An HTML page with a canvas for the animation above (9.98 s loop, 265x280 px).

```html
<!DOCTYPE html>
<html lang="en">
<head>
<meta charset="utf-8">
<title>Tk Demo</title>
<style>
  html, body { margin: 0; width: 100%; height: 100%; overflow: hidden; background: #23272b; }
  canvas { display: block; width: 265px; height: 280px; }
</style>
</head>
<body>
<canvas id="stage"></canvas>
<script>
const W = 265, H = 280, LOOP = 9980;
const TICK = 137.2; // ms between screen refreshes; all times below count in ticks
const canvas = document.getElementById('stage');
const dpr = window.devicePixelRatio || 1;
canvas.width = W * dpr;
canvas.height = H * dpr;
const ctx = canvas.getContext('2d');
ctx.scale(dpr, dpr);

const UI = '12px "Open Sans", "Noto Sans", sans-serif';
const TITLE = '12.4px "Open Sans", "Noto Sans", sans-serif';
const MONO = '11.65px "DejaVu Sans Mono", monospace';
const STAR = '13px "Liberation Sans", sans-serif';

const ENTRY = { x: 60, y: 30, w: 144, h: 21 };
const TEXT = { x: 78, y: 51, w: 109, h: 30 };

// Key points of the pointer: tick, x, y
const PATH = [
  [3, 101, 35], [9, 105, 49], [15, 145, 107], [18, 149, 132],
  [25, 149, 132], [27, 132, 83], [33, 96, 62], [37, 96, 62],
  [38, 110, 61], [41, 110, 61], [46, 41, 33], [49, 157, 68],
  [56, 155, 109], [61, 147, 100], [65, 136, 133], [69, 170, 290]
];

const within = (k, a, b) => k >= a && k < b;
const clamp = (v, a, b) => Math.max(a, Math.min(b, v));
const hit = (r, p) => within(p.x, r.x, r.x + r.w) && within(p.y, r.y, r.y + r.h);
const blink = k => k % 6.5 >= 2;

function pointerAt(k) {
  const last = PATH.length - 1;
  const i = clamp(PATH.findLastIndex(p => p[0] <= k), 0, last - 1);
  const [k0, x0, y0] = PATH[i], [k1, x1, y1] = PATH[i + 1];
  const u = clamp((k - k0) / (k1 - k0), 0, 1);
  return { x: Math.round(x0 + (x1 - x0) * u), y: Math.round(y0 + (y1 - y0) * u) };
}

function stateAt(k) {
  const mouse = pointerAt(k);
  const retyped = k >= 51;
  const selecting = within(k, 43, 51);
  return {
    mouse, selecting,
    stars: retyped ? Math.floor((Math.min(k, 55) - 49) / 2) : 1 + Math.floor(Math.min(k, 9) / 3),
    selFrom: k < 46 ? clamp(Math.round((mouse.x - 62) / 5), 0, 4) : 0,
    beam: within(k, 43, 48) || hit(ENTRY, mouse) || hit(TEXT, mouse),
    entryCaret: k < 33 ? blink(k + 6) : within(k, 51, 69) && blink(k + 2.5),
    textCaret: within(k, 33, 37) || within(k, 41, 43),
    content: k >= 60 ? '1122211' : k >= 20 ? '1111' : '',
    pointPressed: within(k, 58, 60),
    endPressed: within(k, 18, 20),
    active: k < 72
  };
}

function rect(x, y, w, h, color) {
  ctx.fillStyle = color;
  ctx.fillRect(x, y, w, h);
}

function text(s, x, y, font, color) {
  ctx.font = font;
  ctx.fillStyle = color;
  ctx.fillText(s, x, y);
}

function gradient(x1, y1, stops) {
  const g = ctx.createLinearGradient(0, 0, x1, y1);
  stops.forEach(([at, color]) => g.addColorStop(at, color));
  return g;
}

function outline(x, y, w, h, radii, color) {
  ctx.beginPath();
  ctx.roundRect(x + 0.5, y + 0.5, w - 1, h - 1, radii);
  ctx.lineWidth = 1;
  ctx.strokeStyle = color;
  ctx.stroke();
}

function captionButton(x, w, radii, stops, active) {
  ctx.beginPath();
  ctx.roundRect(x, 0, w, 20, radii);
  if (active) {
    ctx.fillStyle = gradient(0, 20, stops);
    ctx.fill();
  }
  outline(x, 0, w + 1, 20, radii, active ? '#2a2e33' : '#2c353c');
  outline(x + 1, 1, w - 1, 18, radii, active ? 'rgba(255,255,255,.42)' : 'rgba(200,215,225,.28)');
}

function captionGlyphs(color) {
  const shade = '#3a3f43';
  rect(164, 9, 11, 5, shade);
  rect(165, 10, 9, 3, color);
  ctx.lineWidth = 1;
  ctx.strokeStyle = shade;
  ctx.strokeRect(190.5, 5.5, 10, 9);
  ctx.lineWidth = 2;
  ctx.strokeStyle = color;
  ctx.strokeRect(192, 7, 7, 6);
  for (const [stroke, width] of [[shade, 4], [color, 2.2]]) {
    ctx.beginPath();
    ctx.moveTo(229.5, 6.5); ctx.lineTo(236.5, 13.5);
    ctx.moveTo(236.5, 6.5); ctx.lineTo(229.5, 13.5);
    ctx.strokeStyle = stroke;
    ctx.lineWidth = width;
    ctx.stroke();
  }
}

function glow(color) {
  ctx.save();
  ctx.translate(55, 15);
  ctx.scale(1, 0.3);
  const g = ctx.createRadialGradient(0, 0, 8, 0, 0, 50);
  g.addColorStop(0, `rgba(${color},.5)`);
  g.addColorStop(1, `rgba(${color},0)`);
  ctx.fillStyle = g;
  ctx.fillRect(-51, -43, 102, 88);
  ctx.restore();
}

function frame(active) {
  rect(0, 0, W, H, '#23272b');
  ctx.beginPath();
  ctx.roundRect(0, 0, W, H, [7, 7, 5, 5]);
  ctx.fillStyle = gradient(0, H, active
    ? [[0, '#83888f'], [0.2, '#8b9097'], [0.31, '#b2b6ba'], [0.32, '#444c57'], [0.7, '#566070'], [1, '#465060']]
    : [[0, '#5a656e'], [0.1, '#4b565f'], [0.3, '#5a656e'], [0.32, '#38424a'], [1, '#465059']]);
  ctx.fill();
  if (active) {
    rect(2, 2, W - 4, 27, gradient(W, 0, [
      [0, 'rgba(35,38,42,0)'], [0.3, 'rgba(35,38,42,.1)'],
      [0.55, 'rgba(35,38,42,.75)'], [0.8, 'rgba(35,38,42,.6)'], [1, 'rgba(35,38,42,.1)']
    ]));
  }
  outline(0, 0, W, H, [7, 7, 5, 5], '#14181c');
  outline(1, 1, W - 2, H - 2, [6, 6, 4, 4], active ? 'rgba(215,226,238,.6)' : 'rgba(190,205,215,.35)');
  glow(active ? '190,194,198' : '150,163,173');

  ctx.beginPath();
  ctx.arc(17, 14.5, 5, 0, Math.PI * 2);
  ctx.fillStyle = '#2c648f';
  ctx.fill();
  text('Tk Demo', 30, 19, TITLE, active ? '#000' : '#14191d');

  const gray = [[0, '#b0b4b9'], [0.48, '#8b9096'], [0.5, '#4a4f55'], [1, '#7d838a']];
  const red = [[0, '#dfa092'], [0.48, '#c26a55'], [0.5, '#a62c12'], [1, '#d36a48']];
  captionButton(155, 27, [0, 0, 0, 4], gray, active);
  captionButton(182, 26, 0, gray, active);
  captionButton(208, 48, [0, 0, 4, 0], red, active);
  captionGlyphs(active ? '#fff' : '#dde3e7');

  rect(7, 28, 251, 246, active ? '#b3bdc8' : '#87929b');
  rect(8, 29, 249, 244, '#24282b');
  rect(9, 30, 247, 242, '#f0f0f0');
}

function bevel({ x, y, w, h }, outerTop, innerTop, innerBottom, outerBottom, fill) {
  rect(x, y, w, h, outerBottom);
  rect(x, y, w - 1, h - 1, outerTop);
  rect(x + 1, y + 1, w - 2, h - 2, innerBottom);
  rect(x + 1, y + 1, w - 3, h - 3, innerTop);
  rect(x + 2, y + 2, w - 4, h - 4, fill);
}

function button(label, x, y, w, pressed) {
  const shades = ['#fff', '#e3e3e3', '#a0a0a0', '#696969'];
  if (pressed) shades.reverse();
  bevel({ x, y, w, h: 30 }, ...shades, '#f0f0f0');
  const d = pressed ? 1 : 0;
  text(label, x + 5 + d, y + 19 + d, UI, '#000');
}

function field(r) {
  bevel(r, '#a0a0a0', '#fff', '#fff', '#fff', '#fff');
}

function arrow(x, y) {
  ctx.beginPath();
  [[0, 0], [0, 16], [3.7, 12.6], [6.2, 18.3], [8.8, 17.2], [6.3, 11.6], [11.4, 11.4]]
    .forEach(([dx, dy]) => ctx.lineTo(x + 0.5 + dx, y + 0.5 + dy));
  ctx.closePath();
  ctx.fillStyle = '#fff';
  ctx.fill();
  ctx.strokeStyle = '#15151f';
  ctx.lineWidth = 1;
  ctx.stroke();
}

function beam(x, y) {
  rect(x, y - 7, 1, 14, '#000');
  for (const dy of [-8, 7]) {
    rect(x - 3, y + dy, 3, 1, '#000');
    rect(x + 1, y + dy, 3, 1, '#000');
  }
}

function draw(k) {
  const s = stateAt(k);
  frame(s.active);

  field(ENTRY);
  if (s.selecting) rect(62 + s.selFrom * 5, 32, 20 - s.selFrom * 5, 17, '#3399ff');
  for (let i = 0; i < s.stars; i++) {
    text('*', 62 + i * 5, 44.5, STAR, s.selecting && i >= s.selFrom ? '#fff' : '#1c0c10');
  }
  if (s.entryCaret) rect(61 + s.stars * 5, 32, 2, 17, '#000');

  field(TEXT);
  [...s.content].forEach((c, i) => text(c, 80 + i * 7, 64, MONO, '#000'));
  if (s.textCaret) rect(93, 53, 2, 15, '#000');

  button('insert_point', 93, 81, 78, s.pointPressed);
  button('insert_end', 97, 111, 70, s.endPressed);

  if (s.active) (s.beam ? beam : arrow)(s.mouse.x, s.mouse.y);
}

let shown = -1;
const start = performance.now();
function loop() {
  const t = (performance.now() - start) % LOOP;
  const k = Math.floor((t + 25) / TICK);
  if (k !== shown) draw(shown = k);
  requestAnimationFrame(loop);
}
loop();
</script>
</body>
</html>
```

=== What you are asked to do ===
Only lines with the word "canvas" are wanted; pull each of them from the records.

=== Finished task ===
An HTML page with a canvas for the animation above (9.98 s loop, 265x280 px).
  canvas { display: block; width: 265px; height: 280px; }
<canvas id="stage"></canvas>
const canvas = document.getElementById('stage');
canvas.width = W * dpr;
canvas.height = H * dpr;
const ctx = canvas.getContext('2d');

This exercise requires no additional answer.